This should probably be a Frustration Friday, but it's fresh in my mind and probably not ranty enough.
So I try and write my weekly posts at a bookstore. It's fun yet I stay focused, I get to get out, and in general, the change of pace helps me. So as I take a break, something strikes me that I've seen before, but hadn't thought about viscerally.
A LOT of book covers look like ripoff's of Twilight's stark black-background covers. I mean a lot.
Sure some have a bit more color or some variant, but it's usually dark-background and object and that's it. I don't even know if some of these books have anything to do with vampires or even fiction. With some of the titles, for all I know, I'm seeing a very pretentious cookbook.
So this got me thinking about originality in the age of geekonomics.
Here's the odd thing with the high-tech area of the economy and media – games, television, webcast, boosk, etc.
First, it's very easy for groups of enthusiasts to come together, for people to share data, and for people to identify trends.
With the ease of this gathering and identifying-a-trend, it's also easier for people to mine data and figure, essentially, "hey what can I do to get a piece of this."
With technology of course people can make covers faster, deliver games faster, make a book faster. So you can get derivative quickly – just ask the mad geniuses of The Asylum.
It's finally easy to get your dervative or original-yet-Twilight-like-cover product out faster because of – yes – technology.
In short, I think we've reached the stage where technology lets us all be unoriginal much, much faster than people experienced in the past. You can decide that book needs to have a Twlighty style cover, wake up the cover artist, have them crack open photoshop, and get your new unoriginal cover in an evening.
I wonder if the speed of unoriginality means that, with people looking for their quick-derivative sales, if people will start craving more originality. When all books look like twilight, more cartoons look like anime or flash animation, and too many games are the same old same old, are people going to get fed up quicker because there's so much unoriginality?
For that matter, then technology gives them the ability to search for original content or get it faster . . . but of course people can see the shifts in choices and then – you guessed it – start trying for knockoffs and derivatives of whatever is popular.
I wonder if, media and geekonomy wise, we're going to see an arms race of originality/unoriginality. All I can see in the end is markets fragmenting into smaller groups (I think they already are) for games, manga, etc. and current techniques not being as useful.

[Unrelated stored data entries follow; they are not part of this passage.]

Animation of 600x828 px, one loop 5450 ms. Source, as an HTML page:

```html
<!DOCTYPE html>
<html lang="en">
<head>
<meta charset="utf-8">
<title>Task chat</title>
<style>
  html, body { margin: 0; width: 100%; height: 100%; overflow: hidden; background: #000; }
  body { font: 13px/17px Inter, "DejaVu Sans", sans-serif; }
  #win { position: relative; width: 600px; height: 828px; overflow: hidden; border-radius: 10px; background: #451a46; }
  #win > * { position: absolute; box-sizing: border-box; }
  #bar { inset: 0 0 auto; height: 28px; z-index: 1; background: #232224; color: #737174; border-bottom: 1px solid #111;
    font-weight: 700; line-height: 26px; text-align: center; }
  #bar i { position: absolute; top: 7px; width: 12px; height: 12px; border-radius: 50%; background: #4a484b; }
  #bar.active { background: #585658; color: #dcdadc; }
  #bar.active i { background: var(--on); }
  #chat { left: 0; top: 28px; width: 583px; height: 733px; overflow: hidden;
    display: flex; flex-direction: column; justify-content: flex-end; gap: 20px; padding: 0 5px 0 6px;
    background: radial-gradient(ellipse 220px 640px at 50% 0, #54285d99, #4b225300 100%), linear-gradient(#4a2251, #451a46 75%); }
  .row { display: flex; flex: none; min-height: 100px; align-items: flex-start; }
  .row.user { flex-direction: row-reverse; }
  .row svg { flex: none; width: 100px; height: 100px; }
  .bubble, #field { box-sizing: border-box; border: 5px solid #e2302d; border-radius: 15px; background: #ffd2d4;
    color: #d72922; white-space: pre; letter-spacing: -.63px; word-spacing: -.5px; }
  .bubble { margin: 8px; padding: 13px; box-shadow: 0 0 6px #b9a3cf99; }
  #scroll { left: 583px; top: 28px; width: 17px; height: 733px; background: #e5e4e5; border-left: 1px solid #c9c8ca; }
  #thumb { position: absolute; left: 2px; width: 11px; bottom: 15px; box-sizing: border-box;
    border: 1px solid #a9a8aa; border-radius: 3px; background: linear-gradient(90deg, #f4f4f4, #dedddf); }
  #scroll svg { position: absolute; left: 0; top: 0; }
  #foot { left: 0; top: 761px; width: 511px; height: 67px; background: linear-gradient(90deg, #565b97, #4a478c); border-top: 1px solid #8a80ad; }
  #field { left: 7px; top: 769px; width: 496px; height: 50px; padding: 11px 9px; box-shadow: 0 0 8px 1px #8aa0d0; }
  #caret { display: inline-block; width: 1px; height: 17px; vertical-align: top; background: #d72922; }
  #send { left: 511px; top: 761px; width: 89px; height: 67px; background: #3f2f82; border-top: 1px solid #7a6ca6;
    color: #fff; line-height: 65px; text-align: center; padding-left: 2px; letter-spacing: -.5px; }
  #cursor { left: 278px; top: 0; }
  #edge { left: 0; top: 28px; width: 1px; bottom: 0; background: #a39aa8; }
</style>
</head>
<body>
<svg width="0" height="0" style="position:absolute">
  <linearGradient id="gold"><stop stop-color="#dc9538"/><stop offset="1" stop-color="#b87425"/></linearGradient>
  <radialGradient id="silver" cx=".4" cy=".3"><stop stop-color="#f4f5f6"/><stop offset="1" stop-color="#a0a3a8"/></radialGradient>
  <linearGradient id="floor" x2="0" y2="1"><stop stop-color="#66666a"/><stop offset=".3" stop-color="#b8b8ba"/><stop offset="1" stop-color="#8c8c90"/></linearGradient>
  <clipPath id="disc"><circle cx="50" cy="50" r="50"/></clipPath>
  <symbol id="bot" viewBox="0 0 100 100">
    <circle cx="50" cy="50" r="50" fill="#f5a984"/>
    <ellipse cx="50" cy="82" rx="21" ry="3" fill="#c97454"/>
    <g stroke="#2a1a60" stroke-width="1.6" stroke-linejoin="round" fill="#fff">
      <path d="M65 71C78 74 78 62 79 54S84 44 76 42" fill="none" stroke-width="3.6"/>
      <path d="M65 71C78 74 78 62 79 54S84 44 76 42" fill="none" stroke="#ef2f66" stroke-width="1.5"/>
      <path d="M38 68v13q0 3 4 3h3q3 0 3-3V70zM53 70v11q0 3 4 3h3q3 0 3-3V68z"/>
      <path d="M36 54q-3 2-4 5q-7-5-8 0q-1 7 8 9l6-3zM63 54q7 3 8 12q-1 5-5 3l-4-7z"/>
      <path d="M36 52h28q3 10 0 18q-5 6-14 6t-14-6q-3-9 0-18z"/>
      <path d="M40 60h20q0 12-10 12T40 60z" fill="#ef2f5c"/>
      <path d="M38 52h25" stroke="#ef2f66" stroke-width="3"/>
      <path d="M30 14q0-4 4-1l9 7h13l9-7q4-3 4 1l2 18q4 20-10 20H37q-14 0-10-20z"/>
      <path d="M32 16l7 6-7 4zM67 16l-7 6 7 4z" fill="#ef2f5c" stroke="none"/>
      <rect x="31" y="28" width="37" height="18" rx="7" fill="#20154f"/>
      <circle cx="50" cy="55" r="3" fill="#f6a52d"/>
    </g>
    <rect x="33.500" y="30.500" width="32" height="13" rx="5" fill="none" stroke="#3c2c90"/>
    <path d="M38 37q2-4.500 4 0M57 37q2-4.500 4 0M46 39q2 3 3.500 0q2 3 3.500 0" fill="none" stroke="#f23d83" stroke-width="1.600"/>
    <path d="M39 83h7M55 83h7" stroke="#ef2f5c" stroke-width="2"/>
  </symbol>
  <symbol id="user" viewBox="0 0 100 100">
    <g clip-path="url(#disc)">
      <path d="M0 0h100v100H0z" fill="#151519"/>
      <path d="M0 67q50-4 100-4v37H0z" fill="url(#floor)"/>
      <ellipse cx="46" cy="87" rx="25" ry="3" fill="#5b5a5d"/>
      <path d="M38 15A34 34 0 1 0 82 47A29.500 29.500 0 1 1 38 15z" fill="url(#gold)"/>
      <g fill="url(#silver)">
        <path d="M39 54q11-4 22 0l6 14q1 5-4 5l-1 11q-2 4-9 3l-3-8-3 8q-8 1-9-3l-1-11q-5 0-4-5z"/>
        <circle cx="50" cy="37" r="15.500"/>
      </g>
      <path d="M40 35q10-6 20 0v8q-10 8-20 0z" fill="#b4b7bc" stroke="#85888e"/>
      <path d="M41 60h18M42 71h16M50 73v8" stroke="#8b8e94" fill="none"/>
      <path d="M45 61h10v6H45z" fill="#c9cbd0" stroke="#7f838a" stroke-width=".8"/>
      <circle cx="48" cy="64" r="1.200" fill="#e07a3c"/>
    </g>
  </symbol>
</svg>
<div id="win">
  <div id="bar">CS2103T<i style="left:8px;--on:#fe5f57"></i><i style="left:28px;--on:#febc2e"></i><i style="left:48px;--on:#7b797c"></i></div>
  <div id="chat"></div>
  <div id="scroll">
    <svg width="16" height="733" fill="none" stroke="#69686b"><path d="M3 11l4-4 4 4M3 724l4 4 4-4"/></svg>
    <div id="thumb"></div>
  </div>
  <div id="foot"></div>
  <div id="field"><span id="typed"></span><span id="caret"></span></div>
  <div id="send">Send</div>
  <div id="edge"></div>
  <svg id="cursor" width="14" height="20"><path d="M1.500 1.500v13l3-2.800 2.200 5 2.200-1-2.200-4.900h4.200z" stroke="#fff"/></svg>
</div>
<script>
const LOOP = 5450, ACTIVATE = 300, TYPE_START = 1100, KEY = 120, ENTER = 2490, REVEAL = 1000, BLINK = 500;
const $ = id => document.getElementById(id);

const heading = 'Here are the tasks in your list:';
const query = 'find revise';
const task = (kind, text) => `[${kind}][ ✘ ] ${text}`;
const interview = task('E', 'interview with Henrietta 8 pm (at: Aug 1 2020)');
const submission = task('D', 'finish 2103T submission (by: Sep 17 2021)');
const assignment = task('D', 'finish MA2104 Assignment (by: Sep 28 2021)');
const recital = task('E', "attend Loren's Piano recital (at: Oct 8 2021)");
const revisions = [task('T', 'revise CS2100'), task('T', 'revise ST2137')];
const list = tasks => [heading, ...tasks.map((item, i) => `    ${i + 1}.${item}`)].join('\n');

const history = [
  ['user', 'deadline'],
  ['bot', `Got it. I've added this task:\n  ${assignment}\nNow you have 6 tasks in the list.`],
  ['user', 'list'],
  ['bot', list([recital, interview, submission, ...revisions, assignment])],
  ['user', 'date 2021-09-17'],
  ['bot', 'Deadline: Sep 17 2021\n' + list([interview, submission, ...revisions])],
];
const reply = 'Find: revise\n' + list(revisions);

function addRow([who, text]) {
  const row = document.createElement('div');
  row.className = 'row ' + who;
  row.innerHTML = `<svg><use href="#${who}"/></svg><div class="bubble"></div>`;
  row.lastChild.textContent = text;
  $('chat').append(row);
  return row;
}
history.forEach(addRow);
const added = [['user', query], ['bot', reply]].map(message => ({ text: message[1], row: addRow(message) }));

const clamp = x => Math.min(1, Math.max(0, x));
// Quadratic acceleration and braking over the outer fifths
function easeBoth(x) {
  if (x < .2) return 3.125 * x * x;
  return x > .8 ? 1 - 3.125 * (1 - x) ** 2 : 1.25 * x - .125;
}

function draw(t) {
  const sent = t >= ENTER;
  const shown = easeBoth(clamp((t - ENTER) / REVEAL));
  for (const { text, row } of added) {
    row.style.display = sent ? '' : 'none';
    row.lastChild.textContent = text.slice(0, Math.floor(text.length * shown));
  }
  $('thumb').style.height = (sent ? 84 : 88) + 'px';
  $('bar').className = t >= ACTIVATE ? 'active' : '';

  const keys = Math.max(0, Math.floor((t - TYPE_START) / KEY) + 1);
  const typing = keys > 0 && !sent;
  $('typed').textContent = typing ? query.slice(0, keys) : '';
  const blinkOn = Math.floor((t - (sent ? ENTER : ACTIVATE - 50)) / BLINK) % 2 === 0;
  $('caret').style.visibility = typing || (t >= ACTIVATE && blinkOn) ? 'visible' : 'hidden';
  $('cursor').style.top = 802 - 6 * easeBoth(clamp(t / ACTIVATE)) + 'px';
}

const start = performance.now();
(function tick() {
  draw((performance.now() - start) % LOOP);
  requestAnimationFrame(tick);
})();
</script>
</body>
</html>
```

So, what do you think? WHen I see all those stark black covers and yet another video game set in World War II (or using zombies) I think we're gonna get tired of it at some point . . .
– Steven Savage